Monday, June 16, 2014

The Solution to My Gain Problem - Goofy Op Amps

If you remember,
I had a problem with an operational amplifier. My circuit for multiplying by a fractional gain was successful. 1/2 gain, 1/3 gain, no problem. But when I wanted to increase gain by 2, the output voltage was much too high; exactly +5v too high in all cases. The problem was how to reduce my output by 5v in all cases, but how?

The op amp circuit that we used was a differential amplifier, which means the difference between two input voltages is amplified, and not any one voltage input. I finally found this web site with a much simpler equation:

The equation, Vout = -(R2/R1)(V1-V2)
I knew that the gain was determined by R2/R1
and that the Vin would be 0 to 5v
and Vout should be -5v to +5v

Since the gain I wanted was 2 and I knew my in and out signals, I needed to find V1, which would become my reference voltage. I thought my reference would be 0, because I want my output signal centered at 0v BUT, it is not in fact the center point of our output. It turns out that the reference voltage is also multiplied by the gain and then added to the output. If my output is 5v too high in all cases, then we need to add (-5v/2).
Therefore my range would be:

-(gain)*(V1-V2) = Vout
(-2) * (2.5-5) = -2*-2.5 = +5v
(-2) * (2.5-0) = -2*2.5 = -5v

There is my range! And there is my reference voltage!

R2 = 100K ohms
R1 = 50K ohms
Vref = 2.5v
Gain = 2
Vin = 0/5v
Vout = -5/+5v (10vpp)

If I connect my supply voltages to +5v and -5v, then any voltages outside of that range will be clipped off, protecting any other devices this may be connected to along the line. Success!

1 comment:

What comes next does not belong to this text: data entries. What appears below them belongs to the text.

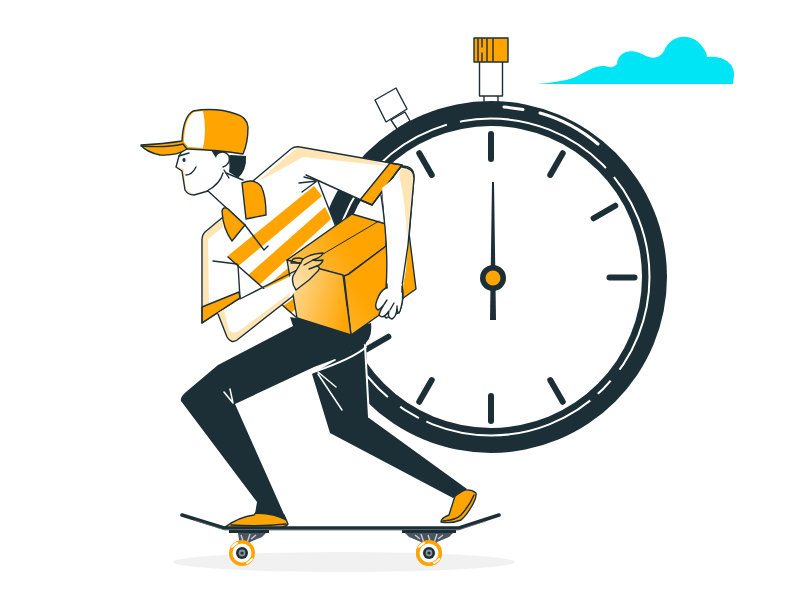
<!DOCTYPE html>
<html lang="en">
<head>
<meta charset="utf-8">
<title>Express delivery</title>
<style>
:root {
  --ink: #1c2f36;
  --orange: #ffa400;
  --cream: #ffe5b4;
  --cyan: #00e5f6;
  --paper: #ffffff;
  --shadow: #f1f1f1;
}
html, body { margin: 0; background: var(--paper); overflow: hidden; }
svg { display: block; width: 800px; height: 600px; }
.ink { fill: var(--ink); }
.orange { fill: var(--orange); }
.cream { fill: var(--cream); }
.paper { fill: var(--paper); }
.line { stroke: var(--ink); stroke-width: 1.4; stroke-linejoin: round; stroke-linecap: round; }
.stroke { fill: none; }
.shine { fill: none; stroke: var(--paper); stroke-linecap: round; }
.tick { stroke: var(--ink); stroke-width: 6; stroke-linecap: round; }
</style>
</head>
<body>
<svg viewBox="0 0 800 600" role="img" aria-label="Courier on a skateboard carrying a parcel in front of a large stopwatch">
  <defs>
    <linearGradient id="parcel-front" x1="0" y1="0.3" x2="1" y2="0.6">
      <stop offset="0" stop-color="#ffdda0"/>
      <stop offset="1" stop-color="#ffa400"/>
    </linearGradient>
    <linearGradient id="parcel-top" x1="0" y1="0.7" x2="1" y2="0.3">
      <stop offset="0" stop-color="#ffc04d"/>
      <stop offset="0.6" stop-color="#ffa400"/>
    </linearGradient>
    <linearGradient id="parcel-side" x1="0" y1="1" x2="0.7" y2="0.3">
      <stop offset="0" stop-color="#ffb42c"/>
      <stop offset="0.5" stop-color="#ffa400"/>
    </linearGradient>
    <linearGradient id="hand-tone" x1="0" y1="1" x2="1" y2="0">
      <stop offset="0" stop-color="#ffe5b4"/>
      <stop offset="1" stop-color="#ffc765"/>
    </linearGradient>
    <clipPath id="shirt-shape">
      <path d="M223 219L247 226L266 214L300 178L318 181L336 226L290 260L296 318L227 256Z"/>
    </clipPath>
    <g id="tick-pair">
      <line class="tick" x1="491" y1="134" x2="491" y2="159"/>
      <line class="tick" x1="491" y1="396" x2="491" y2="421"/>
    </g>
    <g id="wheel">
      <path class="ink" d="M-13-23H27V-20H-13Z"/>
      <path d="M-4-20H24L20-16L8-11L6-6H-2Z" fill="#4a5560"/>
      <path d="M-1-18L2-9M8-19L5-10M14-18L9-14" stroke="#c9ccd4" stroke-width="1.4" fill="none"/>
      <circle class="orange" r="13"/>
      <circle class="paper" r="9.5"/>
      <path class="shine" d="M-10-6A12 12 0 0 1-5-10M10 6A12 12 0 0 1 5 10" stroke-width="2"/>
      <circle class="ink" r="6"/>
      <circle r="3.4" fill="#8b949b"/>
      <circle class="ink" r="1.6"/>
    </g>
  </defs>

  <ellipse id="ground-shadow" cx="344" cy="562" rx="171" ry="10" fill="var(--shadow)"/>

  <path id="cloud" fill="var(--cyan)" d="M537 84Q560 82 573 78C586 72 595 65 605 66Q613 69 617 64C618 51 632 47 646 56Q658 61 664 51C671 33 692 33 701 45Q707 52 707 57C722 55 735 63 734 75L733 84Z"/>

  <g id="stopwatch">
    <g id="side-button" class="line paper">
      <path d="M391 120L405 112L410 121L397 129Z"/>
      <path d="M375 100L396 88L407 109L386 122Z"/>
    </g>
    <g id="crown">
      <rect class="line paper" x="484" y="95" width="14" height="9"/>
      <rect class="line paper" x="479.500" y="61" width="23" height="35"/>
      <rect class="line orange" x="474" y="38" width="34" height="24"/>
      <path class="line stroke" d="M478 39V61M482 53V61M482 39V47M487 39V61M487 45V52M493 39V61" stroke-width="1.800"/>
    </g>
    <circle class="ink" cx="491" cy="277" r="176"/>
    <circle class="paper" cx="491" cy="277" r="151"/>
    <circle class="shine" cx="491" cy="277" r="158.500" stroke-width="2"/>
    <g id="rim-gaps" fill="none" stroke="var(--ink)" stroke-width="4">
      <path d="M447 125A158.500 158.500 0 0 1 460 122M606 168A158.500 158.500 0 0 1 614 177M620 370A158.500 158.500 0 0 1 611 381M598 394A158.500 158.500 0 0 1 590 400M388 397A158.500 158.500 0 0 0 400 407M419 418A158.500 158.500 0 0 0 426 422"/>
    </g>
    <g id="rim-highlights" class="shine" stroke-width="3">
      <path d="M504 107Q514 108 523 109.500M540 113Q572 122 598 144"/>
    </g>
    <g id="dial-marks">
      <use href="#tick-pair"/>
      <use href="#tick-pair" transform="rotate(30 491 277.500)"/>
      <use href="#tick-pair" transform="rotate(60 491 277.500)"/>
      <use href="#tick-pair" transform="rotate(90 491 277.500)"/>
      <use href="#tick-pair" transform="rotate(150 491 277.500)"/>
    </g>
    <g id="dial-hand">
      <path class="ink" d="M492 182H494L496 320H490Z"/>
      <circle class="ink" cx="493" cy="278" r="13"/>
      <circle class="orange" cx="493" cy="278" r="7.500"/>
    </g>
  </g>

  <g id="skateboard">
    <path d="M182 515L224 528H459L499 515" fill="none" stroke="var(--ink)" stroke-width="3.600" stroke-linecap="round" stroke-linejoin="round"/>
    <path d="M194 520L225 530H458L486 521" fill="none" stroke="#5c6a70" stroke-width="0.800"/>
    <use href="#wheel" transform="translate(242 553)"/>
    <use href="#wheel" transform="translate(429 553) scale(-1 1)"/>
    <use href="#wheel" transform="translate(429 553)"/>
  </g>

  <g id="legs">
    <path id="back-shoe" class="line orange" d="M455 496C460 489 470 488 476 493C477 500 467 515 461 520Q451 524 441 522Q441 518 449 515Z"/>
    <path class="line stroke" d="M443 521Q456 520 461 515Q470 505 474 495" stroke-width="1"/>
    <path id="back-leg" class="ink" d="M312 374L366 343L369 418L467 489L453 498L330 433Z"/>
    <path class="shine" d="M365 345L369 417" stroke-width="2"/>
    <path id="front-shoe" class="line orange" d="M225 527Q239 517 254 515L258 510L284 515L288 524Q286 527 280 527Z"/>
    <path class="line stroke" d="M231 525Q260 527 286 524" stroke-width="1"/>
    <path id="front-leg" class="ink" d="M290 317L350 328L371 323Q373 339 362 346Q350 354 314 367L235 404L287 521Q272 513 255 514L257 502L181 401Q180 397 186 392L218 365L293 326Z"/>
    <path class="shine" d="M314 372Q354 358 366 347" stroke-width="1.800"/>
    <path class="shine" d="M318 374L342 410M318 372L336 387M233 403L224 392M233 403L230 389" stroke-width="1.500"/>
  </g>

  <g id="back-arm">
    <path class="line paper" d="M382 186L402 166Q414 166 414 177L407 262L401 298Q403 305 398 313L386 318L376 306L390 286Z"/>
    <path class="cream" d="M401 168Q413 167 413 178L408 236Q407 206 399 176Z"/>
  </g>

  <g id="torso">
    <path class="paper" d="M223 219L247 200L300 146L402 165L372 205L318 181L336 226L290 260L297 318L227 256L239 296L203 323V236Z"/>
    <g clip-path="url(#shirt-shape)" class="orange">
      <path d="M224 259L314 186L322 196L236 268Z"/>
      <path d="M247 276L325 207L331 219L258 286Z"/>
      <path d="M262 290L300 258L304 272L274 297Z"/>
      <path d="M280 308L300 294V306L288 315Z"/>
    </g>
    <path id="shoulder-shade" class="cream" d="M298 147L372 160L388 166L303 157L265 178L259 180Z"/>
    <path class="orange line" d="M390 163L402 165L372 205L360 200Z"/>
    <path class="line stroke" d="M253 181L291 149Q295 146 300 147L402 165L372 205L306 175M318 181L336 227M228 257L297 318"/>
    <path class="line stroke" d="M299 183L317 181L302 192M304 177L315 180" stroke-width="1"/>
  </g>

  <g id="front-sleeve">
    <path class="paper" d="M223 217L203 234L202 323L240 298L239 291L226 255Z"/>
    <path class="cream" d="M222 218L203 235V309L209 305L208 239L223 227Z"/>
    <path class="line orange" d="M202 307L239 292L240 298L202 323Z"/>
    <path class="line stroke" d="M223 217L205 232Q202 235 202 240V323L240 298L238 265M213 261L237 264"/>
  </g>

  <g id="head">
    <path id="neck" class="paper" d="M208 191L246 225L243 179L228 152L205 170Z"/>
    <path id="face" class="paper" d="M184 147L179 155L177 166L183 171L185 190Q188 195 194 195L208 191Q220 183 224 170L235 150L220 144Z"/>
    <path class="cream" d="M177 166L184 169L186 189Q190 194 199 194L194 195Q187 194 185 190L182 171Z"/>
    <path class="line stroke" d="M184 148L179 156L176 167L182 171L185 190Q188 195 194 195L208 191L245 225"/>
    <path class="line stroke" d="M207 191Q220 184 223 173M224 170L229 178M186 175Q192 175 196 167M179 156L189 153"/>
    <ellipse class="ink" cx="184" cy="160" rx="1.600" ry="2"/>
    <path class="ink" d="M211 150L222 150Q225 158 231 155L246 156Q247 170 238 178L229 172Q231 160 225 158Q219 161 216 158Z"/>
    <path id="ear" class="paper" d="M216 160Q216 151 224 152Q231 155 229 164Q226 169 221 166"/>
    <path class="line stroke" d="M217 154Q224 149 229 156Q231 164 223 167" stroke-width="1"/>
    <path class="line stroke" d="M226 173L243 180" stroke-width="1"/>
  </g>

  <g id="collar">
    <path class="line orange" d="M242 183Q254 178 261 186Q266 195 266 215L246 219Z"/>
    <path class="line orange" d="M222 211Q223 206 228 209L245 225L232 241Q223 229 222 211Z"/>
    <path class="line stroke" d="M245 225L264 250L268 246"/>
  </g>

  <g id="cap">
    <path class="line orange" d="M141 145Q163 144 182 141Q183 117 193 111Q216 107 236 114Q247 117 248 127Q248 143 243 154Q220 150 187 149Q177 156 160 155Q146 152 141 145Z"/>
    <path class="paper" d="M184 142Q184 119 194 112L203 111Q207 129 203 148L188 147Z"/>
    <path class="line stroke" d="M141 146Q166 148 183 144L187 149" stroke-width="1.200"/>
  </g>

  <g id="parcel" class="line">
    <path d="M385 246L409 233L416 289L351 335L344 275Z" fill="url(#parcel-side)"/>
    <path d="M287 260L352 214L386 224V246L349 274L344 276Z" fill="url(#parcel-top)"/>
    <path d="M287 260L343 275L351 335L297 318Z" fill="url(#parcel-front)"/>
    <path class="stroke" d="M318 257L379 221M344 279L347 306M349 273L386 246" stroke-width="1"/>
  </g>

  <g id="carrying-arm">
    <path class="paper" d="M382 188L405 169Q414 168 414 178L406 270L402 292Q404 301 399 311L388 306L386 287Q388 252 382 188Z"/>
    <path class="cream" d="M402 167Q413 168 413 178L407 240Q406 205 399 174Z"/>
    <path class="line stroke" d="M402 167Q414 168 414 178L408 245L402 286Q405 298 399 313M381 195Q389 247 386 288"/>
    <path class="line paper" d="M386 288Q380 291 377 300Q374 308 378 310Q382 308 387 300Q380 310 379 315Q383 320 389 311Q387 318 392 319Q396 317 397 309Q398 315 400 311Q404 300 402 288Q395 284 386 288Z"/>
    <path class="paper" d="M387 284H402V291H388Z"/>
    <path class="line stroke" d="M387 284V288M402 286V292M390 310L394 303M397 311V306" stroke-width="1"/>
  </g>

  <g id="holding-arm">
    <path class="paper" d="M218 313L240 300L289 277L299 269L299 286L290 298L237 340Q232 344 228 339Z"/>
    <path class="cream" d="M218 313L224 310L229 330Q233 335 239 331L290 293L289 299L237 340Q231 344 228 339Z"/>
    <path class="line stroke" d="M240 299L297 270M218 314L227 337Q231 344 237 340L293 296" stroke-width="1.200"/>
    <path class="line" d="M293 276L303 259Q310 254 323 253Q322 257 313 260Q318 261 323 260Q322 264 317 266Q321 267 318 271Q314 275 309 280L296 290Q291 283 293 276Z" fill="url(#hand-tone)" stroke-width="1.200"/>
    <path class="line stroke" d="M313 260L304 265M317 266L309 269M303 259Q298 257 293 259L291 263L301 263" stroke-width="1"/>
  </g>
</svg>
</body>
</html>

  1. I mentioned the excess voltage being clipped off, but in reality it will actually be mirrored. This is called phase reversal and will be found in most op amps, including the TL072 which I like very much. To actually see voltage outside of our range clipped, we need to locate an op amp that specifies clipping in the datasheet. The MCP6002 is one such op amp.